This process extracts the aluminum in the ore through dissolution and produces the soluble sodium aluminate while the rest of the compounds in bauxite remain in their solid form. The impurities of the resulting sodium aluminate are filtered through a rotary sand trap or other sifting methods. From there, aluminum hydroxide is precipitated from the sodium aluminate, which is then calcinated to produce alumina.
The Hall-Héroult process
The next major step is called the Hall-Héroult process which is an electrolytic process that was developed by Charles Hall and Paul Héroult in 1886. This process involves the dissolution of the alumina in molten synthetic cryolite, an uncommon mineral that makes the dissolving process easier thanks to its lower melting point and electrical conductivity.
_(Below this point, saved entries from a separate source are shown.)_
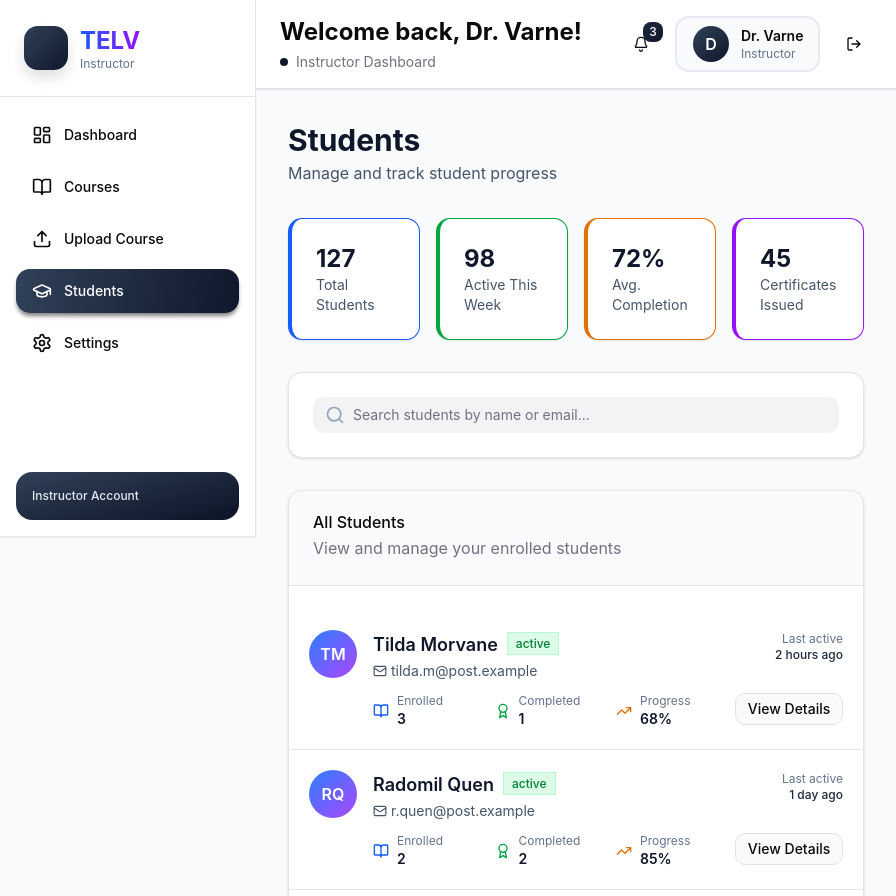
<!DOCTYPE html>
<html lang="en">
<head>
<meta charset="utf-8">
<title>Instructor Dashboard – Students</title>
<style>
:root {
  --page: #f8fafc;
  --surface: #ffffff;
  --ink: #0f172b;
  --black: #0a0a0a;
  --slate: #45556c;
  --muted: #717182;
  --soft: #62748e;
  --line: #e2e5e9;
  --field: #f3f3f5;
  --blue: #155dfc;
  --green: #00a63e;
  --orange: #e17100;
  --purple: #9810fa;
  --night: linear-gradient(135deg, #314158, #0f172b);
}
* { box-sizing: border-box; margin: 0; }
html, body { width: 896px; height: 896px; overflow: hidden; }
body { position: relative; background: var(--page); color: var(--black); font: 400 14px/20px Inter, Roboto, sans-serif; }
a { color: inherit; text-decoration: none; }
h1, h2, h3, p, dt, dd { white-space: nowrap; }
.icon { width: 16px; height: 16px; flex: none; fill: none; stroke: currentColor; stroke-width: 2; stroke-linecap: round; stroke-linejoin: round; }
.app { display: grid; grid-template-columns: 256px 640px; align-items: start; height: 896px; }

.sidebar { height: 537px; display: flex; flex-direction: column; background: var(--surface); border-right: 1px solid var(--line); border-bottom: 1px solid var(--line); box-shadow: 0 1px 2px #0000000d; }
.brand { height: 97px; padding: 0 24px; display: flex; align-items: center; gap: 12px; border-bottom: 1px solid var(--line); }
.brand-mark { width: 44px; height: 44px; border-radius: 14px; background: var(--night); box-shadow: 0 8px 14px #0000001f; }
.brand-name { padding-top: 2px; font-size: 24px; line-height: 30px; font-weight: 700; background: linear-gradient(90deg, #155dfc, #9810fa); -webkit-background-clip: text; background-clip: text; color: transparent; width: max-content; }
.brand-role { font-size: 12px; line-height: 16px; color: var(--soft); }
.menu { padding: 16px; display: grid; gap: 8px; }
.menu a { height: 44px; padding: 0 16px; display: flex; align-items: center; gap: 12px; border-radius: 14px; font-weight: 500; }
.menu .icon { width: 20px; height: 20px; }
.menu .current { color: #fff; background: linear-gradient(100deg, #314158, #0f172b); box-shadow: 0 4px 4px -1px #00000080; }
.account { margin: auto 16px 16px; height: 48px; padding: 0 16px; display: flex; align-items: center; border-radius: 16px; background: linear-gradient(165deg, #314158, #0f172b 90%); color: #e2e8f0; font-size: 12px; font-weight: 500; }

.topbar { height: 90px; padding: 0 34px 0 24px; display: flex; align-items: center; background: var(--surface); border-bottom: 2px solid var(--line); }
.greeting { flex: 1; }
.greeting h1 { font-size: 24px; line-height: 32px; font-weight: 700; margin-bottom: 4px; }
.greeting p { display: flex; align-items: center; gap: 8px; color: var(--muted); }
.greeting p::before { content: ""; width: 8px; height: 8px; border-radius: 50%; background: var(--ink); }
.alerts { position: relative; width: 36px; height: 36px; display: grid; place-items: center; margin-right: 16px; }
.alert-count { position: absolute; left: 20px; top: -4px; width: 20px; height: 20px; border-radius: 8px; background: linear-gradient(135deg, #1d293d, #0f172b); color: #fff; font-size: 12px; text-align: center; font-weight: 500; }
.profile { width: 145px; height: 56px; padding-left: 16px; display: flex; align-items: center; gap: 12px; border: 2px solid #e6eaf0; border-radius: 14px; background: var(--page); }
.profile-initial { width: 36px; height: 36px; border-radius: 50%; background: var(--night); color: #fff; font-size: 16px; line-height: 36px; font-weight: 600; text-align: center; }
.profile-name { font-weight: 600; }
.profile-role { font-size: 12px; line-height: 16px; color: var(--soft); }
.sign-out { margin-left: 26px; display: flex; }

.content { padding: 32px 32px 0; height: 806px; overflow: hidden; }
.page-title { font-size: 30px; line-height: 36px; font-weight: 700; color: var(--ink); }
.page-lead { font-size: 16px; line-height: 24px; color: var(--slate); margin: 3px 0 33px; }
.stats { display: grid; grid-template-columns: repeat(4, 132px); gap: 16px; margin-bottom: 32px; }
.stat { height: 122px; padding: 23px 0 0 24px; border: 1px solid var(--tone); border-left-width: 4px; border-radius: 14px; background: var(--surface); box-shadow: 0 1px 2px #0000001a; }
.stat strong { display: block; font-size: 24px; line-height: 33px; font-weight: 700; color: var(--ink); }
.stat p { color: var(--slate); }
.panel { background: var(--surface); border: 1px solid var(--line); border-radius: 14px; box-shadow: 0 1px 3px #0000001f; }
.search { height: 86px; padding: 24px; margin-bottom: 32px; }
.search-box { height: 36px; padding: 0 12px; display: flex; align-items: center; gap: 8px; border-radius: 10px; background: var(--field); color: var(--muted); }
.search-box .icon { width: 20px; height: 20px; color: #90a1b9; }

.roster { height: 450px; overflow: hidden; }
.roster-head { height: 95px; padding: 19px 24px 0; background: var(--page); border-bottom: 1px solid var(--line); margin-bottom: 24px; font-size: 16px; line-height: 24px; }
.roster-head h3 { font-size: 16px; font-weight: 500; margin-bottom: 2px; }
.roster-head p { color: var(--muted); }
.student { height: 140px; padding: 20px; display: grid; grid-template-columns: 64px 362px 108px; border-bottom: 1px solid var(--line); }
.avatar { width: 48px; height: 48px; border-radius: 50%; background: linear-gradient(135deg, #2b7fff, #ad46ff); color: #fff; font-size: 16px; line-height: 48px; font-weight: 600; text-align: center; }
.name-line { height: 30px; display: flex; align-items: center; gap: 9px; }
.name-line h4 { font-size: 18px; line-height: 28px; font-weight: 600; color: var(--ink); white-space: nowrap; }
.status { height: 23px; padding: 0 8px; border: 1px solid #b9f8cf; background: #dcfce7; color: #008236; font-size: 12px; line-height: 21px; font-weight: 500; margin-top: -3px; }
.email { display: flex; align-items: center; gap: 4px; margin: 1px 0 12px; color: var(--slate); }
.email .icon { width: 14px; height: 14px; }
.metrics { display: grid; grid-template-columns: 121.5px 121.5px 1fr; }
.metric { display: grid; grid-template-columns: 16px auto; column-gap: 8px; justify-content: start; align-items: center; }
.metric .icon { grid-row: 1 / 3; color: var(--tone); }
.metric dt { font-size: 12px; line-height: 16px; color: var(--soft); }
.metric dd { font-weight: 600; color: var(--ink); }
.activity { padding-top: 1px; display: flex; flex-direction: column; align-items: flex-end; font-size: 12px; line-height: 16px; color: var(--soft); }
.activity b { font-weight: 500; color: #1d293d; }
.details { width: 108px; height: 32px; margin-top: 30px; border: 1px solid #dfe3ea; border-radius: 10px; background: var(--page); color: var(--black); font-size: 14px; line-height: 30px; font-weight: 500; text-align: center; }
.blue { --tone: var(--blue); } .green { --tone: var(--green); } .orange { --tone: var(--orange); } .purple { --tone: var(--purple); }
</style>
</head>
<body>
<svg width="0" height="0" style="position:absolute" aria-hidden="true">
  <defs>
    <symbol id="dashboard" viewBox="0 0 24 24"><rect x="3" y="3" width="7" height="9" rx="1"/><rect x="14" y="3" width="7" height="5" rx="1"/><rect x="14" y="12" width="7" height="9" rx="1"/><rect x="3" y="16" width="7" height="5" rx="1"/></symbol>
    <symbol id="book" viewBox="0 0 24 24"><path d="M12 7v14M3 18a1 1 0 0 1-1-1V4a1 1 0 0 1 1-1h5a4 4 0 0 1 4 4 4 4 0 0 1 4-4h5a1 1 0 0 1 1 1v13a1 1 0 0 1-1 1h-6a3 3 0 0 0-3 3 3 3 0 0 0-3-3z"/></symbol>
    <symbol id="upload" viewBox="0 0 24 24"><path d="M12 3v12M17 8l-5-5-5 5M21 15v4a2 2 0 0 1-2 2H5a2 2 0 0 1-2-2v-4"/></symbol>
    <symbol id="cap" viewBox="0 0 24 24"><path d="M21.4 11a1 1 0 0 0 0-1.900l-8.600-3.900a2 2 0 0 0-1.600 0l-8.600 3.900a1 1 0 0 0 0 1.900l8.600 3.900a2 2 0 0 0 1.600 0zM22 10v6M6 12.500V16a6 3 0 0 0 12 0v-3.500"/></symbol>
    <symbol id="gear" viewBox="0 0 24 24"><path d="M10 4Q10 2 12 2T14 4Q14 5 15 5.500L16 6Q17 6.500 18 6Q20 5 21 7T20 10Q19 10.500 19 12T20 14Q22 15 21 17T18 18Q17 17.500 16 18L15 18.500Q14 19 14 20Q14 22 12 22T10 20Q10 19 9 18.500L8 18Q7 17.500 6 18Q4 19 3 17T4 14Q5 13.500 5 12T4 10Q2 9 3 7T6 6Q7 6.500 8 6L9 5.500Q10 5 10 4Z"/><circle cx="12" cy="12" r="3"/></symbol>
    <symbol id="bell" viewBox="0 0 24 24"><path d="M10 21a2 2 0 0 0 4 0M4 17h16q1-1 0-2-2-2-2-7A6 6 0 0 0 6 8q0 5-2 7-1 1 0 2z"/></symbol>
    <symbol id="exit" viewBox="0 0 24 24"><path d="M9 21H5a2 2 0 0 1-2-2V5a2 2 0 0 1 2-2h4M16 17l5-5-5-5M21 12H9"/></symbol>
    <symbol id="search" viewBox="0 0 24 24"><circle cx="11" cy="11" r="8"/><path d="M21 21l-4-4"/></symbol>
    <symbol id="mail" viewBox="0 0 24 24"><rect x="2" y="4" width="20" height="16" rx="2"/><path d="M22 7l-9 6q-1 .6-2 0L2 7"/></symbol>
    <symbol id="award" viewBox="0 0 24 24"><circle cx="12" cy="8" r="6"/><path d="M8.500 13L7 22l5-3 5 3-1.500-9"/></symbol>
    <symbol id="trend" viewBox="0 0 24 24"><path d="M22 7l-8.500 8.500-5-5L2 17M16 7h6v6"/></symbol>
  </defs>
</svg>
<div class="app">
  <aside class="sidebar">
    <div class="brand">
      <span class="brand-mark"></span>
      <div><p class="brand-name">TELV</p><p class="brand-role">Instructor</p></div>
    </div>
    <nav class="menu">
      <a href="#"><svg class="icon"><use href="#dashboard"/></svg>Dashboard</a>
      <a href="#"><svg class="icon"><use href="#book"/></svg>Courses</a>
      <a href="#"><svg class="icon"><use href="#upload"/></svg>Upload Course</a>
      <a href="#" class="current" aria-current="page"><svg class="icon"><use href="#cap"/></svg>Students</a>
      <a href="#"><svg class="icon"><use href="#gear"/></svg>Settings</a>
    </nav>
    <p class="account">Instructor Account</p>
  </aside>
  <div class="workspace">
    <header class="topbar">
      <div class="greeting"><h1>Welcome back, Dr. Varne!</h1><p>Instructor Dashboard</p></div>
      <a href="#" class="alerts" aria-label="Notifications"><svg class="icon"><use href="#bell"/></svg><span class="alert-count">3</span></a>
      <div class="profile">
        <span class="profile-initial">D</span>
        <div><p class="profile-name">Dr. Varne</p><p class="profile-role">Instructor</p></div>
      </div>
      <a href="#" class="sign-out" aria-label="Sign out"><svg class="icon"><use href="#exit"/></svg></a>
    </header>
    <main class="content">
      <h2 class="page-title">Students</h2>
      <p class="page-lead">Manage and track student progress</p>
      <section class="stats">
        <div class="stat blue"><strong>127</strong><p>Total<br>Students</p></div>
        <div class="stat green"><strong>98</strong><p>Active This<br>Week</p></div>
        <div class="stat orange"><strong>72%</strong><p>Avg.<br>Completion</p></div>
        <div class="stat purple"><strong>45</strong><p>Certificates<br>Issued</p></div>
      </section>
      <section class="panel search">
        <div class="search-box"><svg class="icon"><use href="#search"/></svg>Search students by name or email...</div>
      </section>
      <section class="panel roster">
        <div class="roster-head"><h3>All Students</h3><p>View and manage your enrolled students</p></div>
        <article class="student">
          <span class="avatar">TM</span>
          <div class="student-info">
            <div class="name-line"><h4>Tilda Morvane</h4><span class="status">active</span></div>
            <p class="email"><svg class="icon"><use href="#mail"/></svg>tilda.m@post.example</p>
            <dl class="metrics">
              <div class="metric blue"><svg class="icon"><use href="#book"/></svg><dt>Enrolled</dt><dd>3</dd></div>
              <div class="metric green"><svg class="icon"><use href="#award"/></svg><dt>Completed</dt><dd>1</dd></div>
              <div class="metric orange"><svg class="icon"><use href="#trend"/></svg><dt>Progress</dt><dd>68%</dd></div>
            </dl>
          </div>
          <div class="activity"><span>Last active</span><b>2 hours ago</b><a href="#" class="details">View Details</a></div>
        </article>
        <article class="student">
          <span class="avatar">RQ</span>
          <div class="student-info">
            <div class="name-line"><h4>Radomil Quen</h4><span class="status">active</span></div>
            <p class="email"><svg class="icon"><use href="#mail"/></svg>r.quen@post.example</p>
            <dl class="metrics">
              <div class="metric blue"><svg class="icon"><use href="#book"/></svg><dt>Enrolled</dt><dd>2</dd></div>
              <div class="metric green"><svg class="icon"><use href="#award"/></svg><dt>Completed</dt><dd>2</dd></div>
              <div class="metric orange"><svg class="icon"><use href="#trend"/></svg><dt>Progress</dt><dd>85%</dd></div>
            </dl>
          </div>
          <div class="activity"><span>Last active</span><b>1 day ago</b><a href="#" class="details">View Details</a></div>
        </article>
      </section>
    </main>
  </div>
</div>
</body>
</html>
This is where the electrolysis begins, where the liquid aluminum will be deposited at the cathode. The oxygen from the alumina will combine with the carbon to produce carbon dioxide. Usually, aluminum smelters require a great deal of electricity to execute properly. This is the reason why smelters are built near large power stations. It is also not uncommon to see smelters near ports because alumina is usually imported from other countries.
From there, the molten aluminum can be poured into molds that form the standard factory ingot. At this stage, the aluminum is about 99.8% pure and can now be used to make a wide variety of aluminum alloys or be further refined to produce superpure aluminum (99.99% pure).
Applications of extracted aluminum
Once the extraction process is done, aluminum can be used for a wide variety of applications. The most apparent application is in the construction and manufacturing industry. Just like local stainless steel, products and structures made using a form of aluminum alloy are almost always maintenance free because of its inherent corrosion resistance. Meanwhile, superpure aluminum is used in the electricity/electronics industry as an excellent conductor of electricity.
As you’ve read, it is not that simple to extract aluminum. Thanks to the development of smelting during the late 1800s, the world gets to enjoy the benefits of using aluminum for all the purposes stated above and more. As technology continues to develop, the smelting process at all stages will eventually become more effective and efficient. This will result in cheaper alloys on the market and more innovation with regards to its use.